__What you will do__
Each entry needs to be reproduced exactly, with none left out.

== == ==

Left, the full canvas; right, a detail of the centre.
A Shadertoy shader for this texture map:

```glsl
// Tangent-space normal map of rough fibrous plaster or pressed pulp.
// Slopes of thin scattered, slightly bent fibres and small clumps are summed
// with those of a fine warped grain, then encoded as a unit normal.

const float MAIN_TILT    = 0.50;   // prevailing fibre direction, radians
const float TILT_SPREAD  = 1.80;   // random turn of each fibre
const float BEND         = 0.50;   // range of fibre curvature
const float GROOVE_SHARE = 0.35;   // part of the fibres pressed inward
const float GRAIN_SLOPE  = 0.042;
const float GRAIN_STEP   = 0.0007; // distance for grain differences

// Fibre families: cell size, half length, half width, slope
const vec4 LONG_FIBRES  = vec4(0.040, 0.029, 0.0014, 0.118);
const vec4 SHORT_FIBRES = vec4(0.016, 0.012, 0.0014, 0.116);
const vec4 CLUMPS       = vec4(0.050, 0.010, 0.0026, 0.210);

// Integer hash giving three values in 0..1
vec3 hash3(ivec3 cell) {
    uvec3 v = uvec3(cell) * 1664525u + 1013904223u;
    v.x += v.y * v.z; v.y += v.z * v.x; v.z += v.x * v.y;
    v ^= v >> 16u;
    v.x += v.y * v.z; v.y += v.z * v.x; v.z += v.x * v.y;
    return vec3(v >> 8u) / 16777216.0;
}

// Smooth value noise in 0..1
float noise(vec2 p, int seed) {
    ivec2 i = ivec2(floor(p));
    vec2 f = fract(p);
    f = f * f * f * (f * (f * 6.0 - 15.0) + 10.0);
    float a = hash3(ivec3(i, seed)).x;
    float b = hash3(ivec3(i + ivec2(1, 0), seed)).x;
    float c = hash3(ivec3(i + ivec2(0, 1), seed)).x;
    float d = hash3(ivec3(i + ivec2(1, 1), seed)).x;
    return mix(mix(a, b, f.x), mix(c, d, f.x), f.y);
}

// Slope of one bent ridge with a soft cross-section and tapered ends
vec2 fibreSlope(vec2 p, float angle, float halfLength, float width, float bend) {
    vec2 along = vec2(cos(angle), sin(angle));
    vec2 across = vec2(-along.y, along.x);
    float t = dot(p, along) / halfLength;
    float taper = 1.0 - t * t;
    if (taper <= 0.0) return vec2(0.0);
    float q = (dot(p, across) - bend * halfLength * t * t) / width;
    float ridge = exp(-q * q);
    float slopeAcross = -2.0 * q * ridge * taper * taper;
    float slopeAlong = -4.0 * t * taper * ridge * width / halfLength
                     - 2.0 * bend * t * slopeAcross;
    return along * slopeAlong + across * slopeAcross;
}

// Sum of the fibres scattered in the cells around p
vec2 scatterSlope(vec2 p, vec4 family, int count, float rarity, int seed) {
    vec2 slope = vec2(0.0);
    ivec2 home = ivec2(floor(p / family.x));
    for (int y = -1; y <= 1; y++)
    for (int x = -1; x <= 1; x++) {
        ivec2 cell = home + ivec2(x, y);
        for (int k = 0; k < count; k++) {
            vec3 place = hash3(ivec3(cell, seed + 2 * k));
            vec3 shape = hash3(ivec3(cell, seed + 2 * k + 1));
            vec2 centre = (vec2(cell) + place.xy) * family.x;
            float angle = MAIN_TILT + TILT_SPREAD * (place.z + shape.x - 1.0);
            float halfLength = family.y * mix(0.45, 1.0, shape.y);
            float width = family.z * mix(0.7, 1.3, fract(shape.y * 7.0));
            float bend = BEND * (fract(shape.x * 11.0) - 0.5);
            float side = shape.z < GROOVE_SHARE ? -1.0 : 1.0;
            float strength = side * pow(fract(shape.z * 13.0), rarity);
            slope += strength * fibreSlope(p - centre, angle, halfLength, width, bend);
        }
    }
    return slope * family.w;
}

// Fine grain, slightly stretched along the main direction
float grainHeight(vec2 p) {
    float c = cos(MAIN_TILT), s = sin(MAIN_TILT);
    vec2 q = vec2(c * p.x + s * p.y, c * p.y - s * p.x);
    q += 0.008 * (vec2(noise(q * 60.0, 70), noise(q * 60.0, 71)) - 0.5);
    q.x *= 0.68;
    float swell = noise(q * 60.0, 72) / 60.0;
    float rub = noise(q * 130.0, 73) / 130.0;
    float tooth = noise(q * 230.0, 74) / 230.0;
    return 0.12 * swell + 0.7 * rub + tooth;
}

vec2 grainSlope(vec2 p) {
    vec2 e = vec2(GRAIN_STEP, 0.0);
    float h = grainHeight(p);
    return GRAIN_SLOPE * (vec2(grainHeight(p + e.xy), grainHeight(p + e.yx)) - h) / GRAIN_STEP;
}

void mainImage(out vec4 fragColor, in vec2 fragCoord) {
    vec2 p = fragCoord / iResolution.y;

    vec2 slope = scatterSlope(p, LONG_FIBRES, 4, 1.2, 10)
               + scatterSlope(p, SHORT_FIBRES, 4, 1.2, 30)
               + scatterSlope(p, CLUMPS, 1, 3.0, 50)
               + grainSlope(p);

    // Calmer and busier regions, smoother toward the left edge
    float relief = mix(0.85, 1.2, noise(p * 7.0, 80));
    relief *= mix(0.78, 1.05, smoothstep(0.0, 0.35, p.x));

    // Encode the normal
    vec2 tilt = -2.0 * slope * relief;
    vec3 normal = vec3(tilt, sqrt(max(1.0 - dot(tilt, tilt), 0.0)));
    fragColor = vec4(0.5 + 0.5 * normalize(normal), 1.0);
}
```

== == ==

__Output below__
Left, the full canvas; right, a detail of the centre.
A Shadertoy shader for this texture map:

```glsl
// Tangent-space normal map of rough fibrous plaster or pressed pulp.
// Slopes of thin scattered, slightly bent fibres and small clumps are summed
// with those of a fine warped grain, then encoded as a unit normal.

const float MAIN_TILT    = 0.50;   // prevailing fibre direction, radians
const float TILT_SPREAD  = 1.80;   // random turn of each fibre
const float BEND         = 0.50;   // range of fibre curvature
const float GROOVE_SHARE = 0.35;   // part of the fibres pressed inward
const float GRAIN_SLOPE  = 0.042;
const float GRAIN_STEP   = 0.0007; // distance for grain differences

// Fibre families: cell size, half length, half width, slope
const vec4 LONG_FIBRES  = vec4(0.040, 0.029, 0.0014, 0.118);
const vec4 SHORT_FIBRES = vec4(0.016, 0.012, 0.0014, 0.116);
const vec4 CLUMPS       = vec4(0.050, 0.010, 0.0026, 0.210);

// Integer hash giving three values in 0..1
vec3 hash3(ivec3 cell) {
    uvec3 v = uvec3(cell) * 1664525u + 1013904223u;
    v.x += v.y * v.z; v.y += v.z * v.x; v.z += v.x * v.y;
    v ^= v >> 16u;
    v.x += v.y * v.z; v.y += v.z * v.x; v.z += v.x * v.y;
    return vec3(v >> 8u) / 16777216.0;
}

// Smooth value noise in 0..1
float noise(vec2 p, int seed) {
    ivec2 i = ivec2(floor(p));
    vec2 f = fract(p);
    f = f * f * f * (f * (f * 6.0 - 15.0) + 10.0);
    float a = hash3(ivec3(i, seed)).x;
    float b = hash3(ivec3(i + ivec2(1, 0), seed)).x;
    float c = hash3(ivec3(i + ivec2(0, 1), seed)).x;
    float d = hash3(ivec3(i + ivec2(1, 1), seed)).x;
    return mix(mix(a, b, f.x), mix(c, d, f.x), f.y);
}

// Slope of one bent ridge with a soft cross-section and tapered ends
vec2 fibreSlope(vec2 p, float angle, float halfLength, float width, float bend) {
    vec2 along = vec2(cos(angle), sin(angle));
    vec2 across = vec2(-along.y, along.x);
    float t = dot(p, along) / halfLength;
    float taper = 1.0 - t * t;
    if (taper <= 0.0) return vec2(0.0);
    float q = (dot(p, across) - bend * halfLength * t * t) / width;
    float ridge = exp(-q * q);
    float slopeAcross = -2.0 * q * ridge * taper * taper;
    float slopeAlong = -4.0 * t * taper * ridge * width / halfLength
                     - 2.0 * bend * t * slopeAcross;
    return along * slopeAlong + across * slopeAcross;
}

// Sum of the fibres scattered in the cells around p
vec2 scatterSlope(vec2 p, vec4 family, int count, float rarity, int seed) {
    vec2 slope = vec2(0.0);
    ivec2 home = ivec2(floor(p / family.x));
    for (int y = -1; y <= 1; y++)
    for (int x = -1; x <= 1; x++) {
        ivec2 cell = home + ivec2(x, y);
        for (int k = 0; k < count; k++) {
            vec3 place = hash3(ivec3(cell, seed + 2 * k));
            vec3 shape = hash3(ivec3(cell, seed + 2 * k + 1));
            vec2 centre = (vec2(cell) + place.xy) * family.x;
            float angle = MAIN_TILT + TILT_SPREAD * (place.z + shape.x - 1.0);
            float halfLength = family.y * mix(0.45, 1.0, shape.y);
            float width = family.z * mix(0.7, 1.3, fract(shape.y * 7.0));
            float bend = BEND * (fract(shape.x * 11.0) - 0.5);
            float side = shape.z < GROOVE_SHARE ? -1.0 : 1.0;
            float strength = side * pow(fract(shape.z * 13.0), rarity);
            slope += strength * fibreSlope(p - centre, angle, halfLength, width, bend);
        }
    }
    return slope * family.w;
}

// Fine grain, slightly stretched along the main direction
float grainHeight(vec2 p) {
    float c = cos(MAIN_TILT), s = sin(MAIN_TILT);
    vec2 q = vec2(c * p.x + s * p.y, c * p.y - s * p.x);
    q += 0.008 * (vec2(noise(q * 60.0, 70), noise(q * 60.0, 71)) - 0.5);
    q.x *= 0.68;
    float swell = noise(q * 60.0, 72) / 60.0;
    float rub = noise(q * 130.0, 73) / 130.0;
    float tooth = noise(q * 230.0, 74) / 230.0;
    return 0.12 * swell + 0.7 * rub + tooth;
}

vec2 grainSlope(vec2 p) {
    vec2 e = vec2(GRAIN_STEP, 0.0);
    float h = grainHeight(p);
    return GRAIN_SLOPE * (vec2(grainHeight(p + e.xy), grainHeight(p + e.yx)) - h) / GRAIN_STEP;
}

void mainImage(out vec4 fragColor, in vec2 fragCoord) {
    vec2 p = fragCoord / iResolution.y;

    vec2 slope = scatterSlope(p, LONG_FIBRES, 4, 1.2, 10)
               + scatterSlope(p, SHORT_FIBRES, 4, 1.2, 30)
               + scatterSlope(p, CLUMPS, 1, 3.0, 50)
               + grainSlope(p);

    // Calmer and busier regions, smoother toward the left edge
    float relief = mix(0.85, 1.2, noise(p * 7.0, 80));
    relief *= mix(0.78, 1.05, smoothstep(0.0, 0.35, p.x));

    // Encode the normal
    vec2 tilt = -2.0 * slope * relief;
    vec3 normal = vec3(tilt, sqrt(max(1.0 - dot(tilt, tilt), 0.0)));
    fragColor = vec4(0.5 + 0.5 * normalize(normal), 1.0);
}
```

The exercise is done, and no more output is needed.